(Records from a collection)
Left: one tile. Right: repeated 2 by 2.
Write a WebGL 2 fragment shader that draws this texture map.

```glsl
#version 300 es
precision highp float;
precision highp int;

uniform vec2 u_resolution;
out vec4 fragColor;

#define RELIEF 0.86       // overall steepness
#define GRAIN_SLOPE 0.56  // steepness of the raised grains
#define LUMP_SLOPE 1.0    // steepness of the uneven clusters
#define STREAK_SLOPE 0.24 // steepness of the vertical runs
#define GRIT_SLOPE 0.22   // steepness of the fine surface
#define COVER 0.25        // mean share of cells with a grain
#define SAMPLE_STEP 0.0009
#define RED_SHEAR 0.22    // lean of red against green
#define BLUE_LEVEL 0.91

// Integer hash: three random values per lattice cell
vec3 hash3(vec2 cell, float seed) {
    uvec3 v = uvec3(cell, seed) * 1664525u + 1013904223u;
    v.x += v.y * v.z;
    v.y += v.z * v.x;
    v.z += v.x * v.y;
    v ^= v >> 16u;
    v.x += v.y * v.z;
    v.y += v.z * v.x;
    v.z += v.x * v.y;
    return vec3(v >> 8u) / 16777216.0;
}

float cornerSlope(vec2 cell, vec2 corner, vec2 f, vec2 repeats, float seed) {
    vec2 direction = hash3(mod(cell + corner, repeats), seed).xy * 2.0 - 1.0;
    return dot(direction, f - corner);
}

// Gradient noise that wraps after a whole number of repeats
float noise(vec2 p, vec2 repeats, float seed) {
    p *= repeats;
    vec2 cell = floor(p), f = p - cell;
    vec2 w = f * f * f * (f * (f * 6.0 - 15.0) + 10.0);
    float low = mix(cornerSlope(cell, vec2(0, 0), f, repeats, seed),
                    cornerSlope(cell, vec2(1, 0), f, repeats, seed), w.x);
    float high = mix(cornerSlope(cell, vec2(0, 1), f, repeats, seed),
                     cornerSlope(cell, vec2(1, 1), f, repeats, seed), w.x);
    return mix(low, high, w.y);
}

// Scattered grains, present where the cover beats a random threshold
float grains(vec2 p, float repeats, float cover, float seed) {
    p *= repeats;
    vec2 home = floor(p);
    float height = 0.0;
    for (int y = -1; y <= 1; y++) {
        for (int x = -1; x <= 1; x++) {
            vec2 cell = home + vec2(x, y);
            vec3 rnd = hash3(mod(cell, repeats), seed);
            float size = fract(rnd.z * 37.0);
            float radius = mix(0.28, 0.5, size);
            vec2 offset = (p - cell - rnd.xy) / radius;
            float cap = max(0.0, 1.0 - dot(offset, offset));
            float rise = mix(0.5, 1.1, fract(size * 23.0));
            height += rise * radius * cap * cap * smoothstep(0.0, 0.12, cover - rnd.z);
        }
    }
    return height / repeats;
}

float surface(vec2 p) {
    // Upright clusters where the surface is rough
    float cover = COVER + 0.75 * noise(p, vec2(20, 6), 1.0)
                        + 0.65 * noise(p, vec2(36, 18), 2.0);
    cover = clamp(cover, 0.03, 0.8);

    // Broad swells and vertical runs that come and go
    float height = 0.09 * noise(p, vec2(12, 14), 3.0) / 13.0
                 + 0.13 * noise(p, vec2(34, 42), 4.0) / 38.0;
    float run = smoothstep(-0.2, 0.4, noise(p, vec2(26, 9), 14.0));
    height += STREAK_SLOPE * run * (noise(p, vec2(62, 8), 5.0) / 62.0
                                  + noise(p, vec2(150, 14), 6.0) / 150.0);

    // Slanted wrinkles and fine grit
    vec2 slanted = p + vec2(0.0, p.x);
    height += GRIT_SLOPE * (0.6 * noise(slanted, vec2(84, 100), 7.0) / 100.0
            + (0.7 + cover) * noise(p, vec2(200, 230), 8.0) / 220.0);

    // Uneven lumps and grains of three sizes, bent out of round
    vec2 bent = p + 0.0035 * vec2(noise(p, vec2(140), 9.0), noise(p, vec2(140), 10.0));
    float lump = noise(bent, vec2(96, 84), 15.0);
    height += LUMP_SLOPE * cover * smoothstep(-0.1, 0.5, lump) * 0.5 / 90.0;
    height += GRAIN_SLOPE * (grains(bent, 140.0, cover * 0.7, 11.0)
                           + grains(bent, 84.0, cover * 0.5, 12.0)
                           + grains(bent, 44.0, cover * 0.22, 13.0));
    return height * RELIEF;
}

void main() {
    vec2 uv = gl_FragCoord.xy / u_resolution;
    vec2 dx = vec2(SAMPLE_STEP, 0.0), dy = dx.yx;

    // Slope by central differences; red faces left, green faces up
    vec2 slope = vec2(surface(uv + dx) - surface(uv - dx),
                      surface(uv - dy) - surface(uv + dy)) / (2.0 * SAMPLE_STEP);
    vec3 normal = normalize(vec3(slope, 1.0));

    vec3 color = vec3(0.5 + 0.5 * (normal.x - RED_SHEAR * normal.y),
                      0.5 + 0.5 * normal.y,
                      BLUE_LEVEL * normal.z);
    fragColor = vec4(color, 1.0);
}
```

EXERCISE DETAILS
Repeat every record above precisely.

SOLVED EXERCISE
Left: one tile. Right: repeated 2 by 2.
Write a WebGL 2 fragment shader that draws this texture map.

```glsl
#version 300 es
precision highp float;
precision highp int;

uniform vec2 u_resolution;
out vec4 fragColor;

#define RELIEF 0.86       // overall steepness
#define GRAIN_SLOPE 0.56  // steepness of the raised grains
#define LUMP_SLOPE 1.0    // steepness of the uneven clusters
#define STREAK_SLOPE 0.24 // steepness of the vertical runs
#define GRIT_SLOPE 0.22   // steepness of the fine surface
#define COVER 0.25        // mean share of cells with a grain
#define SAMPLE_STEP 0.0009
#define RED_SHEAR 0.22    // lean of red against green
#define BLUE_LEVEL 0.91

// Integer hash: three random values per lattice cell
vec3 hash3(vec2 cell, float seed) {
    uvec3 v = uvec3(cell, seed) * 1664525u + 1013904223u;
    v.x += v.y * v.z;
    v.y += v.z * v.x;
    v.z += v.x * v.y;
    v ^= v >> 16u;
    v.x += v.y * v.z;
    v.y += v.z * v.x;
    v.z += v.x * v.y;
    return vec3(v >> 8u) / 16777216.0;
}

float cornerSlope(vec2 cell, vec2 corner, vec2 f, vec2 repeats, float seed) {
    vec2 direction = hash3(mod(cell + corner, repeats), seed).xy * 2.0 - 1.0;
    return dot(direction, f - corner);
}

// Gradient noise that wraps after a whole number of repeats
float noise(vec2 p, vec2 repeats, float seed) {
    p *= repeats;
    vec2 cell = floor(p), f = p - cell;
    vec2 w = f * f * f * (f * (f * 6.0 - 15.0) + 10.0);
    float low = mix(cornerSlope(cell, vec2(0, 0), f, repeats, seed),
                    cornerSlope(cell, vec2(1, 0), f, repeats, seed), w.x);
    float high = mix(cornerSlope(cell, vec2(0, 1), f, repeats, seed),
                     cornerSlope(cell, vec2(1, 1), f, repeats, seed), w.x);
    return mix(low, high, w.y);
}

// Scattered grains, present where the cover beats a random threshold
float grains(vec2 p, float repeats, float cover, float seed) {
    p *= repeats;
    vec2 home = floor(p);
    float height = 0.0;
    for (int y = -1; y <= 1; y++) {
        for (int x = -1; x <= 1; x++) {
            vec2 cell = home + vec2(x, y);
            vec3 rnd = hash3(mod(cell, repeats), seed);
            float size = fract(rnd.z * 37.0);
            float radius = mix(0.28, 0.5, size);
            vec2 offset = (p - cell - rnd.xy) / radius;
            float cap = max(0.0, 1.0 - dot(offset, offset));
            float rise = mix(0.5, 1.1, fract(size * 23.0));
            height += rise * radius * cap * cap * smoothstep(0.0, 0.12, cover - rnd.z);
        }
    }
    return height / repeats;
}

float surface(vec2 p) {
    // Upright clusters where the surface is rough
    float cover = COVER + 0.75 * noise(p, vec2(20, 6), 1.0)
                        + 0.65 * noise(p, vec2(36, 18), 2.0);
    cover = clamp(cover, 0.03, 0.8);

    // Broad swells and vertical runs that come and go
    float height = 0.09 * noise(p, vec2(12, 14), 3.0) / 13.0
                 + 0.13 * noise(p, vec2(34, 42), 4.0) / 38.0;
    float run = smoothstep(-0.2, 0.4, noise(p, vec2(26, 9), 14.0));
    height += STREAK_SLOPE * run * (noise(p, vec2(62, 8), 5.0) / 62.0
                                  + noise(p, vec2(150, 14), 6.0) / 150.0);

    // Slanted wrinkles and fine grit
    vec2 slanted = p + vec2(0.0, p.x);
    height += GRIT_SLOPE * (0.6 * noise(slanted, vec2(84, 100), 7.0) / 100.0
            + (0.7 + cover) * noise(p, vec2(200, 230), 8.0) / 220.0);

    // Uneven lumps and grains of three sizes, bent out of round
    vec2 bent = p + 0.0035 * vec2(noise(p, vec2(140), 9.0), noise(p, vec2(140), 10.0));
    float lump = noise(bent, vec2(96, 84), 15.0);
    height += LUMP_SLOPE * cover * smoothstep(-0.1, 0.5, lump) * 0.5 / 90.0;
    height += GRAIN_SLOPE * (grains(bent, 140.0, cover * 0.7, 11.0)
                           + grains(bent, 84.0, cover * 0.5, 12.0)
                           + grains(bent, 44.0, cover * 0.22, 13.0));
    return height * RELIEF;
}

void main() {
    vec2 uv = gl_FragCoord.xy / u_resolution;
    vec2 dx = vec2(SAMPLE_STEP, 0.0), dy = dx.yx;

    // Slope by central differences; red faces left, green faces up
    vec2 slope = vec2(surface(uv + dx) - surface(uv - dx),
                      surface(uv - dy) - surface(uv + dy)) / (2.0 * SAMPLE_STEP);
    vec3 normal = normalize(vec3(slope, 1.0));

    vec3 color = vec3(0.5 + 0.5 * (normal.x - RED_SHEAR * normal.y),
                      0.5 + 0.5 * normal.y,
                      BLUE_LEVEL * normal.z);
    fragColor = vec4(color, 1.0);
}
```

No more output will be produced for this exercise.